▸ Records for the task:
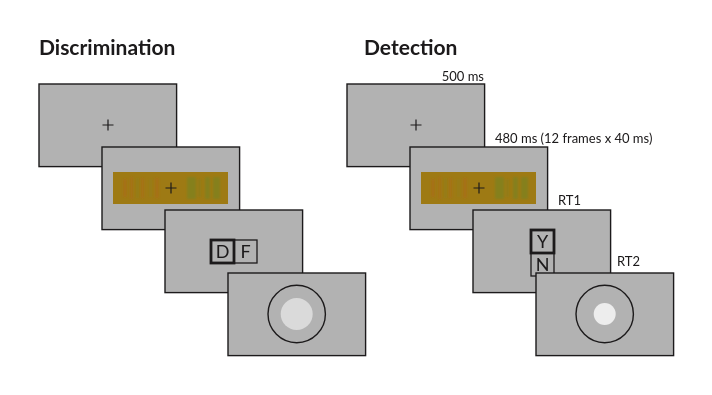
<!DOCTYPE html>
<html lang="en">
<head>
<meta charset="utf-8">
<title>Discrimination and detection trial structure</title>
<style>
:root {
  --ink: #1c1a1b;
  --screen: #b2b2b2;
  --stimulus: #9e7a14;
  --stimulus-red: #a67112;
  --stimulus-green: #85801a;
  --disc-large: #dadada;
  --disc-small: #ededed;
}
* { box-sizing: border-box; margin: 0; }
html, body { width: 712px; height: 395px; overflow: hidden; background: #fff; }
body { color: var(--ink); font-family: Lato, "Open Sans", sans-serif; }
svg { display: block; overflow: visible; }
.figure { position: relative; width: 712px; height: 395px; overflow: hidden; }
.task { position: absolute; top: 0; width: 340px; height: 395px; }
.task.discrimination { left: 39px; }
.task.detection { left: 347px; }
h2 { position: absolute; top: 35px; left: 0; font-size: 21px; line-height: 24px; font-weight: 700; white-space: nowrap; }
.detection h2 { left: 17px; }

.screen { position: absolute; width: 138px; height: 83px; }
.screen > svg { position: absolute; inset: 0; }
.fixation { left: 0; top: 84.4px; }
.stimulus { left: 63px; top: 147.4px; }
.response { left: 126px; top: 210px; }
.confidence { left: 189px; top: 273px; }

.choices { position: absolute; display: grid; grid-auto-rows: 23px; }
.choices.row { left: 46px; top: 30px; grid-template-columns: 23px 23px; }
.choices.column { left: 58px; top: 19.5px; grid-template-columns: 23px; }
.choice { position: relative; display: flex; align-items: center; justify-content: center; font-size: 18px; line-height: 23px; }
.choice svg { position: absolute; inset: 0; }
.choice.selected { z-index: 1; }

.time { position: absolute; font-size: 13px; line-height: 16px; white-space: nowrap; }
.time.t-fixation { right: 203px; top: 68px; }
.time.t-stimulus { left: 148px; top: 130px; }
.time.t-response { left: 211px; top: 192px; }
.time.t-confidence { left: 270px; top: 253px; }

.panel { fill: var(--screen); stroke: var(--ink); stroke-width: 1.4; }
.cross { fill: none; stroke: var(--ink); stroke-width: 1.2; }
.key { fill: none; stroke: var(--ink); stroke-width: 1.3; }
.key-on { fill: none; stroke: var(--ink); stroke-width: 2.8; }
.ring { fill: none; stroke: var(--ink); stroke-width: 1.4; }
</style>
</head>
<body>
<svg width="0" height="0" style="position:absolute" aria-hidden="true">
  <defs>
    <filter id="soft" x="-50%" y="-20%" width="200%" height="140%"><feGaussianBlur stdDeviation="1.2 0.8"/></filter>
    <rect id="panel" class="panel" width="137.6" height="82.6"/>
    <path id="cross" class="cross" d="M63.5 41H74.5M69 35.5V46.5"/>
    <rect id="key" class="key" width="23" height="23"/>
    <rect id="key-on" class="key-on" width="23" height="23"/>
    <circle id="ring" class="ring" cx="68.7" cy="41" r="28.7"/>
    <g id="grating">
      <rect x="11" y="25" width="115" height="32" fill="var(--stimulus)"/>
      <g filter="url(#soft)" fill="var(--stimulus-red)">
        <rect x="21" y="32" width="4" height="18"/>
        <rect x="28" y="30" width="3" height="22"/>
        <rect x="39" y="31" width="3" height="20"/>
        <rect x="53" y="31" width="4" height="20"/>
      </g>
      <g filter="url(#soft)" fill="var(--stimulus-green)">
        <rect x="34" y="31" width="3" height="20" opacity=".4"/>
        <rect x="47" y="32" width="3" height="18" opacity=".3"/>
        <rect x="85" y="30" width="9" height="22"/>
        <rect x="96" y="32" width="3" height="18" opacity=".5"/>
        <rect x="103" y="30" width="5" height="22"/>
        <rect x="111" y="30" width="7" height="22"/>
      </g>
    </g>
  </defs>
</svg>

<main class="figure">
  <section class="task discrimination">
    <h2>Discrimination</h2>
    <div class="screen fixation">
      <svg width="138" height="83" role="img" aria-label="Fixation cross"><use href="#panel"/><use href="#cross"/></svg>
    </div>
    <div class="screen stimulus">
      <svg width="138" height="83" role="img" aria-label="Flickering stimulus band"><use href="#panel"/><use href="#grating"/><use href="#cross"/></svg>
    </div>
    <div class="screen response">
      <svg width="138" height="83" aria-hidden="true"><use href="#panel"/></svg>
      <div class="choices row">
        <div class="choice selected"><svg width="23" height="23" aria-hidden="true"><use href="#key-on"/></svg>D</div>
        <div class="choice"><svg width="23" height="23" aria-hidden="true"><use href="#key"/></svg>F</div>
      </div>
    </div>
    <div class="screen confidence">
      <svg width="138" height="83" role="img" aria-label="Confidence ring with large disc"><use href="#panel"/><circle cx="68.7" cy="41" r="16" fill="var(--disc-large)"/><use href="#ring"/></svg>
    </div>
  </section>

  <section class="task detection">
    <h2>Detection</h2>
    <div class="screen fixation">
      <svg width="138" height="83" role="img" aria-label="Fixation cross"><use href="#panel"/><use href="#cross"/></svg>
    </div>
    <div class="screen stimulus">
      <svg width="138" height="83" role="img" aria-label="Flickering stimulus band"><use href="#panel"/><use href="#grating"/><use href="#cross"/></svg>
    </div>
    <div class="screen response">
      <svg width="138" height="83" aria-hidden="true"><use href="#panel"/></svg>
      <div class="choices column">
        <div class="choice selected"><svg width="23" height="23" aria-hidden="true"><use href="#key-on"/></svg>Y</div>
        <div class="choice"><svg width="23" height="23" aria-hidden="true"><use href="#key"/></svg>N</div>
      </div>
    </div>
    <div class="screen confidence">
      <svg width="138" height="83" role="img" aria-label="Confidence ring with small disc"><use href="#panel"/><circle cx="68.7" cy="41" r="11" fill="var(--disc-small)"/><use href="#ring"/></svg>
    </div>
    <p class="time t-fixation">500 ms</p>
    <p class="time t-stimulus">480 ms (12 frames x 40 ms)</p>
    <p class="time t-response">RT1</p>
    <p class="time t-confidence">RT2</p>
  </section>
</main>
</body>
</html>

▸ What you will do: The records above must be repeated exactly, minus their pictures.

▸ Written answer:
<!DOCTYPE html>
<html lang="en">
<head>
<meta charset="utf-8">
<title>Discrimination and detection trial structure</title>
<style>
:root {
  --ink: #1c1a1b;
  --screen: #b2b2b2;
  --stimulus: #9e7a14;
  --stimulus-red: #a67112;
  --stimulus-green: #85801a;
  --disc-large: #dadada;
  --disc-small: #ededed;
}
* { box-sizing: border-box; margin: 0; }
html, body { width: 712px; height: 395px; overflow: hidden; background: #fff; }
body { color: var(--ink); font-family: Lato, "Open Sans", sans-serif; }
svg { display: block; overflow: visible; }
.figure { position: relative; width: 712px; height: 395px; overflow: hidden; }
.task { position: absolute; top: 0; width: 340px; height: 395px; }
.task.discrimination { left: 39px; }
.task.detection { left: 347px; }
h2 { position: absolute; top: 35px; left: 0; font-size: 21px; line-height: 24px; font-weight: 700; white-space: nowrap; }
.detection h2 { left: 17px; }

.screen { position: absolute; width: 138px; height: 83px; }
.screen > svg { position: absolute; inset: 0; }
.fixation { left: 0; top: 84.4px; }
.stimulus { left: 63px; top: 147.4px; }
.response { left: 126px; top: 210px; }
.confidence { left: 189px; top: 273px; }

.choices { position: absolute; display: grid; grid-auto-rows: 23px; }
.choices.row { left: 46px; top: 30px; grid-template-columns: 23px 23px; }
.choices.column { left: 58px; top: 19.5px; grid-template-columns: 23px; }
.choice { position: relative; display: flex; align-items: center; justify-content: center; font-size: 18px; line-height: 23px; }
.choice svg { position: absolute; inset: 0; }
.choice.selected { z-index: 1; }

.time { position: absolute; font-size: 13px; line-height: 16px; white-space: nowrap; }
.time.t-fixation { right: 203px; top: 68px; }
.time.t-stimulus { left: 148px; top: 130px; }
.time.t-response { left: 211px; top: 192px; }
.time.t-confidence { left: 270px; top: 253px; }

.panel { fill: var(--screen); stroke: var(--ink); stroke-width: 1.4; }
.cross { fill: none; stroke: var(--ink); stroke-width: 1.2; }
.key { fill: none; stroke: var(--ink); stroke-width: 1.3; }
.key-on { fill: none; stroke: var(--ink); stroke-width: 2.8; }
.ring { fill: none; stroke: var(--ink); stroke-width: 1.4; }
</style>
</head>
<body>
<svg width="0" height="0" style="position:absolute" aria-hidden="true">
  <defs>
    <filter id="soft" x="-50%" y="-20%" width="200%" height="140%"><feGaussianBlur stdDeviation="1.2 0.8"/></filter>
    <rect id="panel" class="panel" width="137.6" height="82.6"/>
    <path id="cross" class="cross" d="M63.5 41H74.5M69 35.5V46.5"/>
    <rect id="key" class="key" width="23" height="23"/>
    <rect id="key-on" class="key-on" width="23" height="23"/>
    <circle id="ring" class="ring" cx="68.7" cy="41" r="28.7"/>
    <g id="grating">
      <rect x="11" y="25" width="115" height="32" fill="var(--stimulus)"/>
      <g filter="url(#soft)" fill="var(--stimulus-red)">
        <rect x="21" y="32" width="4" height="18"/>
        <rect x="28" y="30" width="3" height="22"/>
        <rect x="39" y="31" width="3" height="20"/>
        <rect x="53" y="31" width="4" height="20"/>
      </g>
      <g filter="url(#soft)" fill="var(--stimulus-green)">
        <rect x="34" y="31" width="3" height="20" opacity=".4"/>
        <rect x="47" y="32" width="3" height="18" opacity=".3"/>
        <rect x="85" y="30" width="9" height="22"/>
        <rect x="96" y="32" width="3" height="18" opacity=".5"/>
        <rect x="103" y="30" width="5" height="22"/>
        <rect x="111" y="30" width="7" height="22"/>
      </g>
    </g>
  </defs>
</svg>

<main class="figure">
  <section class="task discrimination">
    <h2>Discrimination</h2>
    <div class="screen fixation">
      <svg width="138" height="83" role="img" aria-label="Fixation cross"><use href="#panel"/><use href="#cross"/></svg>
    </div>
    <div class="screen stimulus">
      <svg width="138" height="83" role="img" aria-label="Flickering stimulus band"><use href="#panel"/><use href="#grating"/><use href="#cross"/></svg>
    </div>
    <div class="screen response">
      <svg width="138" height="83" aria-hidden="true"><use href="#panel"/></svg>
      <div class="choices row">
        <div class="choice selected"><svg width="23" height="23" aria-hidden="true"><use href="#key-on"/></svg>D</div>
        <div class="choice"><svg width="23" height="23" aria-hidden="true"><use href="#key"/></svg>F</div>
      </div>
    </div>
    <div class="screen confidence">
      <svg width="138" height="83" role="img" aria-label="Confidence ring with large disc"><use href="#panel"/><circle cx="68.7" cy="41" r="16" fill="var(--disc-large)"/><use href="#ring"/></svg>
    </div>
  </section>

  <section class="task detection">
    <h2>Detection</h2>
    <div class="screen fixation">
      <svg width="138" height="83" role="img" aria-label="Fixation cross"><use href="#panel"/><use href="#cross"/></svg>
    </div>
    <div class="screen stimulus">
      <svg width="138" height="83" role="img" aria-label="Flickering stimulus band"><use href="#panel"/><use href="#grating"/><use href="#cross"/></svg>
    </div>
    <div class="screen response">
      <svg width="138" height="83" aria-hidden="true"><use href="#panel"/></svg>
      <div class="choices column">
        <div class="choice selected"><svg width="23" height="23" aria-hidden="true"><use href="#key-on"/></svg>Y</div>
        <div class="choice"><svg width="23" height="23" aria-hidden="true"><use href="#key"/></svg>N</div>
      </div>
    </div>
    <div class="screen confidence">
      <svg width="138" height="83" role="img" aria-label="Confidence ring with small disc"><use href="#panel"/><circle cx="68.7" cy="41" r="11" fill="var(--disc-small)"/><use href="#ring"/></svg>
    </div>
    <p class="time t-fixation">500 ms</p>
    <p class="time t-stimulus">480 ms (12 frames x 40 ms)</p>
    <p class="time t-response">RT1</p>
    <p class="time t-confidence">RT2</p>
  </section>
</main>
</body>
</html>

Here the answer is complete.